TASK ITEM
Each line of the entries below that holds "shirt" is needed, copied in full.

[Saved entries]

****************************************

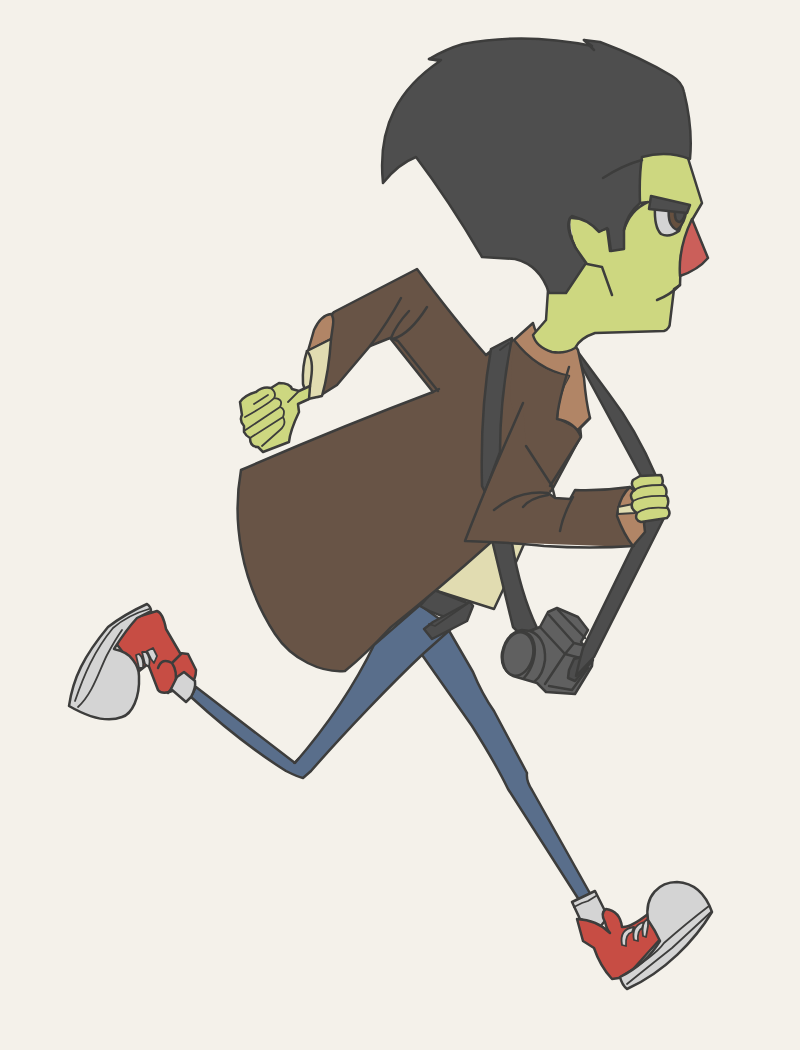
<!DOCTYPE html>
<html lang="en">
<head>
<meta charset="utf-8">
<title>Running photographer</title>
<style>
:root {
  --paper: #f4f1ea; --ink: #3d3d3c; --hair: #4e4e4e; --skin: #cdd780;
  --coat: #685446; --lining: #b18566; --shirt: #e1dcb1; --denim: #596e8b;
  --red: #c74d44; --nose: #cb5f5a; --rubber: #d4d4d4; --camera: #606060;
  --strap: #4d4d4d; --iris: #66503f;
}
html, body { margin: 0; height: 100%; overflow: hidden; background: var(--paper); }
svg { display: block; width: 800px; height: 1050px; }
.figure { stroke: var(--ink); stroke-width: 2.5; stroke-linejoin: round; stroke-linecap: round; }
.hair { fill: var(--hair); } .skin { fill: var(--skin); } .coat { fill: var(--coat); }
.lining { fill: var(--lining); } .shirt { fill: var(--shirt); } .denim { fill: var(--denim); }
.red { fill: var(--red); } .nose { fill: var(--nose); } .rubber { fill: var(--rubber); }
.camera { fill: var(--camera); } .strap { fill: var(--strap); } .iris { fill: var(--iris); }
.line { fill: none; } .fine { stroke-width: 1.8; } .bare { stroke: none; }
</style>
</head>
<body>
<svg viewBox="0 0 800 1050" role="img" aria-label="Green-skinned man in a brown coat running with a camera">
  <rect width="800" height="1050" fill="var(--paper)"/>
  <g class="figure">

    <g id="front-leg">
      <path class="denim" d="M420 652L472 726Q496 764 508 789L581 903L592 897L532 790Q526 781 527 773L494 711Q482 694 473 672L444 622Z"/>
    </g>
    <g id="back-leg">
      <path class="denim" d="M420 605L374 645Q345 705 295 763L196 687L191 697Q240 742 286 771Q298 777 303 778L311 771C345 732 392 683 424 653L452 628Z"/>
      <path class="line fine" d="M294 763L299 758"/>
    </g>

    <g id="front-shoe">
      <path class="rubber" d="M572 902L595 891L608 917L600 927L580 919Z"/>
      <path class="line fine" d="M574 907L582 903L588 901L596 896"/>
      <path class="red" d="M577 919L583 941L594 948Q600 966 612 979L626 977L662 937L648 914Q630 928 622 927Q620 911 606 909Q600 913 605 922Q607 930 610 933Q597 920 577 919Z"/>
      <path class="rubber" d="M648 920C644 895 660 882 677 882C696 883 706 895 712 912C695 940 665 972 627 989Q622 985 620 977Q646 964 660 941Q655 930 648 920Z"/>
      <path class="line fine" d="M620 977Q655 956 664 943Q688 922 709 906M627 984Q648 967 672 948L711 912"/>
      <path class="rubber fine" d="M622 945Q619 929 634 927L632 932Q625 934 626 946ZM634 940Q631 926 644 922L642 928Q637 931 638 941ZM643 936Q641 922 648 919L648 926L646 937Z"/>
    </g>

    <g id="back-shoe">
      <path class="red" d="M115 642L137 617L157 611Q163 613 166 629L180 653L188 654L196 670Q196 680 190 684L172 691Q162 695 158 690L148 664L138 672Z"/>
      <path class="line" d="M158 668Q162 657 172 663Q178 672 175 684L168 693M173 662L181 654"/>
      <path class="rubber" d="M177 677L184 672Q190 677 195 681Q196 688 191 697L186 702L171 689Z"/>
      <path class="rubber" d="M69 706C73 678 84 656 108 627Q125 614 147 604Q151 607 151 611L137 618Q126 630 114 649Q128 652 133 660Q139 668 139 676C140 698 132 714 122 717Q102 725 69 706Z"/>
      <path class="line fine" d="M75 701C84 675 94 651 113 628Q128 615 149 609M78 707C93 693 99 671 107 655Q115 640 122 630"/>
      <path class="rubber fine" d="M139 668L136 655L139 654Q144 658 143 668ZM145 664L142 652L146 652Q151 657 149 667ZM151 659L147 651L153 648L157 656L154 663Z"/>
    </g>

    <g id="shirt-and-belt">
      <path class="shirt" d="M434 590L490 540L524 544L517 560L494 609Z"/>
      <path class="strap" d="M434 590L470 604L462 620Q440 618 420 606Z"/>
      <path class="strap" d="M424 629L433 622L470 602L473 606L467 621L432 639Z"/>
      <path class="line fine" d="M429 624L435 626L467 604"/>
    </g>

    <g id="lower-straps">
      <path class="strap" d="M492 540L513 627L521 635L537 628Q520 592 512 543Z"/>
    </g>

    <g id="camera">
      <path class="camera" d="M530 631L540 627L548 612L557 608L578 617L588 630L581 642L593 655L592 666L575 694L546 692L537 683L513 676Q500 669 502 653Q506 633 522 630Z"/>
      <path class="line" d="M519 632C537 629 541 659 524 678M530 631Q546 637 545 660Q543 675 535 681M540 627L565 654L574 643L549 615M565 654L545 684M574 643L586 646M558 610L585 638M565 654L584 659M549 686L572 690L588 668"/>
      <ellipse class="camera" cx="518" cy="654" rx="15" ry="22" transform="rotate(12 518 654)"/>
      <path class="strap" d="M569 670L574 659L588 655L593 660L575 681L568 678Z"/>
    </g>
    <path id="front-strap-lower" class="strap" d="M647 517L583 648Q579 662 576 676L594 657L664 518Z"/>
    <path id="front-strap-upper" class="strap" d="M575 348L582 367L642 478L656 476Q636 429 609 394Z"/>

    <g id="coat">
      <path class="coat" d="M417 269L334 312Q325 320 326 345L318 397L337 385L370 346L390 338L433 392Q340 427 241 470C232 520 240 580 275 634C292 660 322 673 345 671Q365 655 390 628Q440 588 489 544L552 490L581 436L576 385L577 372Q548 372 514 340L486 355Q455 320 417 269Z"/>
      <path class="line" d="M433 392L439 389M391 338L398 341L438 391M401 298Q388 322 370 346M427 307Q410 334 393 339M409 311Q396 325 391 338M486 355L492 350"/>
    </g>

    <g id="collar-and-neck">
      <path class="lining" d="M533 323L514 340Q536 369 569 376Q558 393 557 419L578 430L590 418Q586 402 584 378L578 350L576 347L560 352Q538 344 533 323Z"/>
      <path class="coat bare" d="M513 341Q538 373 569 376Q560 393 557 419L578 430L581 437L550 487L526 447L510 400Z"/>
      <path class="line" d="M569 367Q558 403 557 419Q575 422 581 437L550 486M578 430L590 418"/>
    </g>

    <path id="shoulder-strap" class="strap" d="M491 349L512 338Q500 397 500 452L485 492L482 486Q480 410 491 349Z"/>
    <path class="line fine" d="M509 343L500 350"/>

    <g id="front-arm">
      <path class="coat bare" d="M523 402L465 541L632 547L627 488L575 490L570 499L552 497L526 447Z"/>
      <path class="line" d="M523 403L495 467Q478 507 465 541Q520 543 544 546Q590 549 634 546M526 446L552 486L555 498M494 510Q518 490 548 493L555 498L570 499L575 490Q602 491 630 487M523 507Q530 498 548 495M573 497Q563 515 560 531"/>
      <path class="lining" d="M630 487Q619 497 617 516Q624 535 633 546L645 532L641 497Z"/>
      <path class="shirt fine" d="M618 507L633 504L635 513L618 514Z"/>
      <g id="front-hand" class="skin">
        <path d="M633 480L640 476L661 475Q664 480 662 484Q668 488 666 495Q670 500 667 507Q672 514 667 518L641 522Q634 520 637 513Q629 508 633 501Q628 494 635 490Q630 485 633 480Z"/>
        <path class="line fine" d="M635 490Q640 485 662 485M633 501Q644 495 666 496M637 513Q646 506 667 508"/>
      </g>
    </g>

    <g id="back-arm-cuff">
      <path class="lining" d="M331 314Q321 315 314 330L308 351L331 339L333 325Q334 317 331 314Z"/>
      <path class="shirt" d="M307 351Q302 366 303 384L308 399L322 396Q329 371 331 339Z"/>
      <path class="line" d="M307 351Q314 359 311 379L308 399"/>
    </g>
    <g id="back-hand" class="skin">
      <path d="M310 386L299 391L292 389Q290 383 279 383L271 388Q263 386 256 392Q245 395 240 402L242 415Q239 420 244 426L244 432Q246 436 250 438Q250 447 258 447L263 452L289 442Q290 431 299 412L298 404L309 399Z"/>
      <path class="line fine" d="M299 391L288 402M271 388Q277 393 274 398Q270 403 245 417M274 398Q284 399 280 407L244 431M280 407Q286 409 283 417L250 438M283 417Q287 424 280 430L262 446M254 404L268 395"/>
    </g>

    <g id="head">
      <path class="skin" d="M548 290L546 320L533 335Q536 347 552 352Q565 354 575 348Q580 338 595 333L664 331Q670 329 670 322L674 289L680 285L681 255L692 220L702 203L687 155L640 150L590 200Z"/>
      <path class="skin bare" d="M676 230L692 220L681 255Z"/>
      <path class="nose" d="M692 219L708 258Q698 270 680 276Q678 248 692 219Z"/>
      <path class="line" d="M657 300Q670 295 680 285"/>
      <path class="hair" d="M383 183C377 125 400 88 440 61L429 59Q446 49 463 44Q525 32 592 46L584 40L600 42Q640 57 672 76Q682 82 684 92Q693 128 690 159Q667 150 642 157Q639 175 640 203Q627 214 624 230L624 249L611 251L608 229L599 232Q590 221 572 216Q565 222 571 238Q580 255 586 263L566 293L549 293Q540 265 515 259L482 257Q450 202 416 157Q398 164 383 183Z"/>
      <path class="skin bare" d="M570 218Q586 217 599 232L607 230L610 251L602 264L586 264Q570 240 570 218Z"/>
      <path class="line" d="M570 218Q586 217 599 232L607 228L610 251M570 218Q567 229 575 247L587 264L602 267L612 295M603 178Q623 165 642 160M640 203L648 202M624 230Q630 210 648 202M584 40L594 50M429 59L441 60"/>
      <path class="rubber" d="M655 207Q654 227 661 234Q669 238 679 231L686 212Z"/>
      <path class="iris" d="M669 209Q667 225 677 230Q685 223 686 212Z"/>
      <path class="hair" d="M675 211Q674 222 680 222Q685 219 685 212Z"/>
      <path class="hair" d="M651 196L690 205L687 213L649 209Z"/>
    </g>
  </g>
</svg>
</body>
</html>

****************************************

WRITTEN RESPONSE
  --coat: #685446; --lining: #b18566; --shirt: #e1dcb1; --denim: #596e8b;
.lining { fill: var(--lining); } .shirt { fill: var(--shirt); } .denim { fill: var(--denim); }
    <g id="shirt-and-belt">
      <path class="shirt" d="M434 590L490 540L524 544L517 560L494 609Z"/>
      <path class="shirt fine" d="M618 507L633 504L635 513L618 514Z"/>
      <path class="shirt" d="M307 351Q302 366 303 384L308 399L322 396Q329 371 331 339Z"/>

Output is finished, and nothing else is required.